What is the count of lines in the records that include "lifted"? Reply with that number alone.
*** Opening Extracted records ***
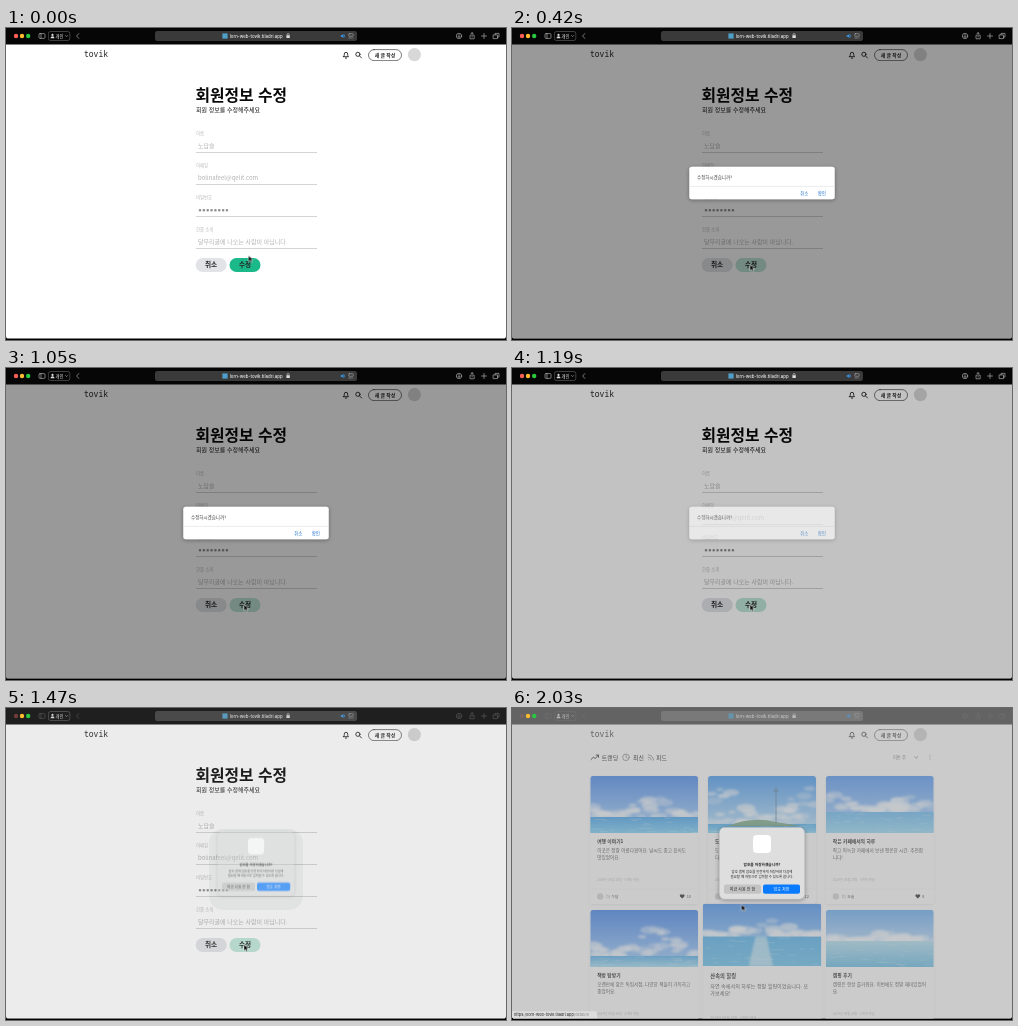
Write an HTML page that moves like this. It is 500 by 312 pixels and loops after 2100 ms.

```html
<!DOCTYPE html>
<html lang="ko">
<head>
<meta charset="utf-8">
<title>회원정보 수정</title>
<style>
  html, body { margin: 0; width: 100%; height: 100%; overflow: hidden; background: #000; }
  svg.stage { display: block; width: 100%; height: 100%; }
  text { font-family: "Noto Sans CJK KR", "Noto Sans CJK", "Noto Sans", sans-serif; fill: #222; white-space: pre; }
  .mid { text-anchor: middle; }
  .b { font-weight: 700; }
  .m { font-weight: 500; }
  .latin { font-family: Inter, "Noto Sans", sans-serif; }
  .logo { font: 500 8px "Noto Sans Mono", "DejaVu Sans Mono", monospace; }
  .label text { font-size: 4.4px; fill: #b9b9b9; }
  .value text { font-size: 6px; fill: #b0b0b0; }
  .line { fill: none; stroke-linecap: round; stroke-linejoin: round; }

  /* 30 ticks of 70 ms; each change sits just before its tick */
  .anim { animation: 2100ms step-end infinite; }
  #cursor { animation-name: cursor; }
  #save { animation-name: hover; }
  #dim { animation-name: dim; }
  #alert { animation-name: alert; }
  #header { animation-name: header; }
  #form { animation-name: form; }
  #feed { animation-name: feed; }
  #lifted { animation-name: lift; transform-origin: 250px 266px; }
  #bar { animation-name: bar; }
  #veil { animation-name: veil; }
  .idle { animation-name: idle; }
  #sheet { animation-name: sheet; transform-origin: 250px 157px; }
  #plate { animation-name: plate; }
  #ghost { animation-name: ghost; }
  #status { animation-name: status; }

  @keyframes cursor {
    0% { transform: translate(242.5px, 227.5px); }
    3.3% { transform: translate(240px, 232.5px); }
    6.6% { transform: translate(238px, 236.5px); }
    83.3% { transform: translate(238px, 236.5px); animation-timing-function: steps(5, start); }
    100% { transform: translate(229.5px, 196.5px); }
  }
  @keyframes hover {
    0% { fill: #1bb889; }
    3.3% { fill: #6dcfb1; }
    6.6%, 100% { fill: #bfe6d8; }
  }
  @keyframes dim {
    0% { opacity: 0; }
    13.3% { opacity: .13; }
    16.6% { opacity: .3; }
    19.9% { opacity: .4; }
    56.6% { opacity: .24; }
    59.9% { opacity: .08; }
    63.3%, 100% { opacity: 0; }
  }
  @keyframes alert {
    0% { opacity: 0; }
    13.3% { opacity: .3; }
    16.6% { opacity: .75; }
    19.9% { opacity: 1; }
    56.6% { opacity: .62; }
    59.9% { opacity: .2; }
    63.3%, 100% { opacity: 0; }
  }
  @keyframes header { 0% { opacity: 1; } 73.3%, 100% { opacity: .8; } }
  @keyframes form { 0% { opacity: 1; } 73.3%, 100% { opacity: 0; } }
  @keyframes feed { 0% { opacity: 0; } 73.3%, 100% { opacity: 1; } }
  @keyframes lift {
    0% { transform: none; }
    73.3% { transform: scale(1.05); }
    76.6%, 100% { transform: scale(1.1); }
  }
  @keyframes bar {
    0% { fill: #060606; }
    69.9% { fill: #0c0c0c; }
    73.3% { fill: #2c2c2c; }
    76.6%, 100% { fill: #4b4b4b; }
  }
  @keyframes veil {
    0% { opacity: 0; }
    66.6% { opacity: .06; }
    69.9% { opacity: .155; }
    73.3% { opacity: .32; }
    76.6%, 100% { opacity: .42; }
  }
  @keyframes idle {
    0% { opacity: 1; }
    66.6% { opacity: .7; }
    69.9% { opacity: .4; }
    73.3% { opacity: .3; }
    76.6%, 100% { opacity: .2; }
  }
  @keyframes sheet {
    0% { opacity: 0; transform: scale(.85); }
    69.9% { opacity: .65; transform: scale(.9); }
    73.3% { opacity: .9; transform: scale(.97); }
    76.6%, 100% { opacity: 1; transform: none; }
  }
  @keyframes plate {
    0% { opacity: .5; }
    73.3% { opacity: .9; }
    76.6%, 100% { opacity: 1; }
  }
  @keyframes ghost {
    0% { opacity: 0; }
    69.9% { opacity: .06; }
    73.3%, 100% { opacity: 0; }
  }
  @keyframes status { 0% { opacity: 0; } 86.6%, 100% { opacity: 1; } }
</style>
</head>
<body>
<svg class="stage" viewBox="0 0 500 312">
  <defs>
    <clipPath id="window"><path d="M0 0H500V308a2.600 2.600 0 0 1-2.600 2.600H2.600a2.600 2.600 0 0 1-2.600-2.600z"/></clipPath>
    <clipPath id="photo"><path d="M0 57V3a3 3 0 0 1 3-3H105a3 3 0 0 1 3 3V57z"/></clipPath>
    <filter id="soft" x="-20%" y="-20%" width="140%" height="150%">
      <feDropShadow dx="0" dy="1" stdDeviation="2" flood-opacity=".35"/>
    </filter>
    <filter id="faint" x="-10%" y="-10%" width="120%" height="120%">
      <feDropShadow dx="0" dy=".6" stdDeviation="1" flood-opacity=".1"/>
    </filter>
    <filter id="haze"><feGaussianBlur stdDeviation=".9"/></filter>
  </defs>

  <rect width="500" height="312"/>

  <g clip-path="url(#window)">
    <rect width="500" height="311" fill="#fff"/>

    <g id="header" class="anim">
      <text class="logo" x="78" y="29.2">tovik</text>
      <g class="line" stroke="#222" stroke-width=".9">
        <path d="M337.5 28.7h5c-.8-.8-.8-1.6-.8-2.7a1.7 1.7 0 0 0-3.4 0c0 1.1 0 1.9-.8 2.7zM339.4 30.1h1.2"/>
        <circle cx="351.9" cy="26.3" r="2.1"/>
        <path d="M353.5 27.9l2 2"/>
        <rect x="362.5" y="21.6" width="33" height="11" rx="5.5" stroke-width=".6"/>
      </g>
      <text class="b mid" x="379" y="28.9" font-size="4.9">새 글 작성</text>
    </g>
    <circle cx="408.4" cy="26.6" r="6.6" fill="#d8d8d8"/>

    <g id="form" class="anim">
      <text class="b" x="189.5" y="72.7" font-size="15.8" style="fill:#080808">회원정보 수정</text>
      <text class="m" x="190" y="84.2" font-size="6" style="fill:#111">회원 정보를 수정해주세요</text>
      <g class="label">
        <text x="190" y="107">이름</text>
        <text x="190" y="139">이메일</text>
        <text x="190" y="171">비밀번호</text>
        <text x="190" y="203">한줄 소개</text>
      </g>
      <g class="value">
        <text x="192" y="120.2">노담슬</text>
        <text x="192" y="152.2">bolinafeel@qelit.com</text>
        <text x="192" y="215.8">달무리골에 나오는 사람이 아닙니다.</text>
      </g>
      <path d="M194 182.2h28" stroke="#8f8f8f" stroke-width="2.6" stroke-linecap="round" stroke-dasharray="0 3.85"/>
      <path d="M190 124.5h121M190 156.5h121M190 188.5h121M190 220.5h121" stroke="#c2c2c2" stroke-width=".7"/>
      <rect x="189.7" y="230" width="31" height="14" rx="7" fill="#e1e3e7"/>
      <rect id="save" class="anim" x="223.5" y="230" width="31" height="14" rx="7"/>
      <text class="b mid" x="205" y="239.4" font-size="6.6">취소</text>
      <text class="b mid" x="239" y="239.4" font-size="6.6">수정</text>
    </g>

    <g id="feed" class="anim">
      <g class="line" stroke="#333" stroke-width=".9">
        <path d="M79 51.5l2.5-2.5 1.6 1.6 3.3-3.5M84.2 47h2.3v2.3"/>
        <g stroke="#777" stroke-width=".7">
          <circle cx="114" cy="49.3" r="3.3"/>
          <path d="M114 47.3v2l1.2.9"/>
          <path d="M136.3 49a3 3 0 0 1 3 3M136.3 46.8a5.2 5.2 0 0 1 5.2 5.2M136.5 51.8h.1"/>
          <path d="M402.7 48.7l1.5 1.5 1.5-1.5"/>
        </g>
        <path d="M418 47.3v.01M418 49.3v.01M418 51.3v.01" stroke="#999"/>
      </g>
      <g font-size="5.9">
        <text class="m" x="89.8" y="51.5">트렌딩</text>
        <text x="121" y="51.5">최신</text>
        <text x="144" y="51.5">피드</text>
      </g>
      <text x="381" y="50.9" font-size="4.2" style="fill:#888">이번 주</text>
      <g id="cards"></g>
    </g>

    <rect id="dim" class="anim" width="500" height="311"/>
    <g id="alert" class="anim">
      <rect x="177.3" y="138.8" width="145.4" height="32.4" rx="2.5" fill="#fff" filter="url(#soft)"/>
      <path d="M177.3 158.4h145.4" stroke="#ddd" stroke-width=".6"/>
      <text x="185" y="150.9" font-size="4.5" style="fill:#444">수정하시겠습니까?</text>
      <g class="mid m" font-size="4.5">
        <text x="292.3" y="166.7" style="fill:#2a78d0">취소</text>
        <text x="309.8" y="166.7" style="fill:#1468cc">확인</text>
      </g>
    </g>

    <g id="toolbar">
      <rect id="bar" class="anim" width="500" height="16.5"/>
      <circle class="anim idle" cx="10" cy="8" r="2.2" fill="#fe5f57"/>
      <g class="line anim idle" stroke="#aaa" stroke-width=".7">
        <rect x="33" y="5.6" width="6" height="4.8" rx="1"/>
        <path d="M35 5.6v4.8M72.8 5.6l-2.2 2.4 2.2 2.4"/>
      </g>
      <rect x="42.4" y="3.5" width="21.4" height="9" rx="2" fill="none" stroke="#666" stroke-width=".6"/>
      <circle cx="46.5" cy="6.9" r="1.1" fill="#ddd"/>
      <path d="M44.5 10.2a2 2 0 0 1 4 0z" fill="#ddd"/>
      <text class="m" x="49.6" y="9.6" font-size="4.3" style="fill:#eee">개인</text>
      <path class="line" d="M59.5 7.5l1.1 1.1 1.1-1.1" stroke="#bbb" stroke-width=".6"/>

      <rect x="149" y="3" width="202" height="10" rx="2.5" fill="#fff" opacity=".21"/>
      <rect x="216.4" y="5.4" width="5.2" height="5.2" fill="#4f9fc8"/>
      <text class="latin m" x="223.7" y="9.6" font-size="4.35" style="fill:#f2f2f2">lorn-web-tovik.tiladri.app</text>
      <rect x="280.4" y="7.3" width="3.4" height="2.8" rx=".5" fill="#ddd"/>
      <path class="line" d="M281.1 7.3v-.8a1 1 0 0 1 2 0v.8" stroke="#ddd" stroke-width=".6"/>
      <path d="M334.7 7.2h1.2l1.5-1.3v4.2l-1.5-1.3h-1.2z" fill="#3b9cf0"/>
      <path class="line" d="M338.3 6.7a1.8 1.8 0 0 1 0 2.6" stroke="#3b9cf0" stroke-width=".6"/>
      <g class="line" stroke="#aaa" stroke-width=".6">
        <rect x="342.8" y="5.7" width="4.4" height="2.6" rx=".5"/>
        <path d="M342.9 10h2.5M346.7 10h.3"/>
      </g>
      <g class="line anim idle" stroke="#aaa" stroke-width=".7">
        <circle cx="453" cy="8" r="2.7"/>
        <path d="M453 6.5v2.8M452 8.4l1 1 1-1"/>
        <path d="M464.9 7.2h-.9v3.6h4.2V7.2h-.9M466.1 9V4.7M465 5.7l1.1-1.1 1.1 1.1"/>
        <path d="M475.5 8h5M478 5.5v5"/>
        <path d="M487.5 6.9h4v3.7h-4zM489 6.9V5.4h4v3.7h-1.5"/>
      </g>
    </g>

    <rect id="veil" class="anim" width="500" height="311" fill="#848484"/>
    <circle cx="16" cy="8" r="2.2" fill="#febc2e"/>
    <circle cx="22.2" cy="8" r="2.2" fill="#28c840"/>

    <g id="status" class="anim">
      <path d="M0 303.2H83a2 2 0 0 1 2 2V311H0z" fill="#dcdcdc"/>
      <text class="latin" x="2" y="308.4" font-size="3.9">https://lorn-web-tovik.tiladri.app<tspan fill="#888">/detail/8</tspan></text>
    </g>
  </g>

  <rect id="ghost" class="anim" x="203" y="121" width="94" height="81" rx="14" fill="#4a5a5a"/>
  <g id="sheet" class="anim">
    <rect id="plate" class="anim" x="207.5" y="119.5" width="85" height="71.5" rx="5" fill="#dedede" stroke="#bbb" stroke-width=".3" filter="url(#soft)"/>
    <rect x="241" y="127" width="18" height="18" rx="4" fill="#fff"/>
    <text class="b mid" x="250" y="157.6" font-size="3.7">암호를 저장하겠습니까?</text>
    <g class="mid" font-size="3.4">
      <text x="250" y="164.8">암호 앱에 암호를 안전하게 저장하여 다음에</text>
      <text x="250" y="169.8">필요할 때 자동으로 입력할 수 있도록 합니다.</text>
    </g>
    <rect x="212" y="176.5" width="37" height="9.2" rx="2" fill="#c3c3c3"/>
    <rect x="251" y="176.5" width="37" height="9.2" rx="2" fill="#0a7bff"/>
    <g class="mid m" font-size="4">
      <text x="230.5" y="182.6">지금 사용 안 함</text>
      <text x="269.5" y="182.6" style="fill:#fff">암호 저장</text>
    </g>
  </g>

  <path id="cursor" class="anim" d="M0 0V6.2l1.5-1.3 1 2.2 1.1-.5-1-2.1h2z" stroke="#fff" stroke-width=".5"/>
</svg>

<script>
  const posts = [
    { title: "여행 이야기1", lines: ["이곳은 정말 아름다웠어요. 날씨도 좋고 음식도", "맛있었어요."],
      by: "누담", likes: 10, sky: ["#4a8cf0", "#b4dcff"], sea: ["#4aa6ee", "#7fd2fa"], shore: 41, bank: 22, extra: "" },
    { title: "도시의 하루", lines: ["도심 골목을 천천히 걸으며 사진을 남겼어요.", "다시 가고 싶어요."],
      by: "마온", likes: 12, sky: ["#4a9cf2", "#c4e8ff"], sea: ["#55b4f0", "#8ad6f8"], shore: 48, bank: 38,
      extra: '<path d="M20 50q24-10 48-4l24 4z" fill="#7fae8c"/><path d="M68 47V11M65 15h6" stroke="#5d7686" stroke-width=".7"/>' },
    { title: "작은 카페에서의 하루", lines: ["작고 아늑한 카페에서 보낸 평온한 시간. 추천합", "니다!"],
      by: "오슬", likes: 8, sky: ["#5a9cf4", "#b8dcff"], sea: ["#70bdf4", "#9adcf8"], shore: 36, bank: 20, extra: "" },
    { title: "책방 탐방기", lines: ["오랜만에 찾은 독립서점, 다양한 책들이 가득하고", "좋았어요."],
      by: "다울", likes: 7, sky: ["#4688ee", "#a8d4ff"], sea: ["#5cb2ee", "#a4e0f6"], shore: 46, bank: 28, extra: "" },
    { title: "산속의 힐링", lines: ["자연 속에서의 하루는 정말 힐링이었습니다. 또", "가보세요!"],
      by: "루온", likes: 9, sky: ["#4e96f0", "#b4e0ff"], sea: ["#58b4ee", "#6cc4ee"], shore: 30, bank: 16,
      extra: '<path d="M48 30h10l6 27H42z" fill="#e6f9ff" opacity=".6" filter="url(#haze)"/>' },
    { title: "캠핑 후기", lines: ["캠핑은 항상 즐거워요. 이번에도 정말 재미있었어", "요."],
      by: "해린", likes: 6, sky: ["#6cb0f4", "#f0f8ff"], sea: ["#b4e2f4", "#6cc0e8"], shore: 31, bank: 9, extra: "" }
  ];

  const random = seed => () => (seed = seed * 16807 % 2147483647) / 2147483647;

  const gradient = (id, [from, to]) =>
    `<linearGradient id="${id}" x2="0" y2="1"><stop stop-color="${from}"/><stop offset="1" stop-color="${to}"/></linearGradient>`;

  function clouds(rand, shore, bank) {
    let out = "";
    for (let i = 0; i < 44; i++) {
      const x = rand() * 108;
      const rise = bank * (.6 + .4 * Math.sin(x / 13 + bank));
      const y = shore - rand() * rise;
      const r = 1.5 + rand() * 2.5;
      out += `<ellipse cx="${x.toFixed(1)}" cy="${y.toFixed(1)}" rx="${(r * 2.4).toFixed(1)}" ry="${r.toFixed(1)}" opacity="${(.3 + rand() * .4).toFixed(2)}"/>`;
    }
    return `<g fill="#f4faff" filter="url(#haze)">${out}</g>`;
  }

  function waves(rand, shore) {
    let d = "";
    for (let i = 0; i < 22; i++) {
      d += `M${(rand() * 104).toFixed(1)} ${(shore + 1 + rand() * (56 - shore)).toFixed(1)}h${(3 + rand() * 8).toFixed(1)}`;
    }
    return `<path d="${d}" stroke="#d8f2fc" stroke-width=".5" opacity=".5"/>`;
  }

  function photo(p, i) {
    const rand = random(977 * (i + 3));
    return `${gradient("sky" + i, p.sky)}${gradient("sea" + i, p.sea)}
      <g clip-path="url(#photo)">
        <rect width="108" height="57" fill="url(#sky${i})"/>
        ${clouds(rand, p.shore, p.bank)}
        <rect y="${p.shore}" width="108" height="${57 - p.shore}" fill="url(#sea${i})"/>
        ${waves(rand, p.shore)}${p.extra}
      </g>`;
  }

  function card(p, i) {
    const x = 78.2 + i % 3 * 117.8;
    const y = i < 3 ? 68 : 202;
    const text = (tx, ty, size, color, str, cls = "") =>
      `<text class="${cls}" x="${tx}" y="${ty}" font-size="${size}" style="fill:${color}">${str}</text>`;
    const body = p.lines.map((s, n) => text(7, 76.3 + n * 6.8, 4.65, "#555", s)).join("");
    return `<g ${i === 4 ? 'id="lifted" class="anim"' : ""}><g transform="translate(${x} ${y})">
      <rect width="108" height="128" rx="3" fill="#fff" filter="url(#faint)"/>
      ${photo(p, i)}
      ${text(7, 67.4, 4.8, "#222", p.title, "b")}
      ${body}
      ${text(7, 105, 3.2, "#bbb", "2024년 08월 28일 · 0개의 댓글")}
      <path d="M0 113h108" stroke="#eee" stroke-width=".5"/>
      <circle cx="10" cy="120.4" r="3.2" fill="#d6d6d6"/>
      ${text(16, 121.8, 3.8, "#aaa", `by <tspan fill="#444">${p.by}</tspan>`)}
      <path d="M92 122.5l-2.1-2.1a1.25 1.25 0 0 1 2.1-1.5 1.25 1.25 0 0 1 2.1 1.5z" fill="#333"/>
      ${text(96.5, 121.9, 3.9, "#444", p.likes)}
    </g></g>`;
  }

  // The lifted card goes last so that it lies on top
  const order = [0, 1, 2, 3, 5, 4];
  document.getElementById("cards").innerHTML = order.map(i => card(posts[i], i)).join("");
</script>
</body>
</html>
```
*** Closing Extracted records ***
■ Result for this exercise: 3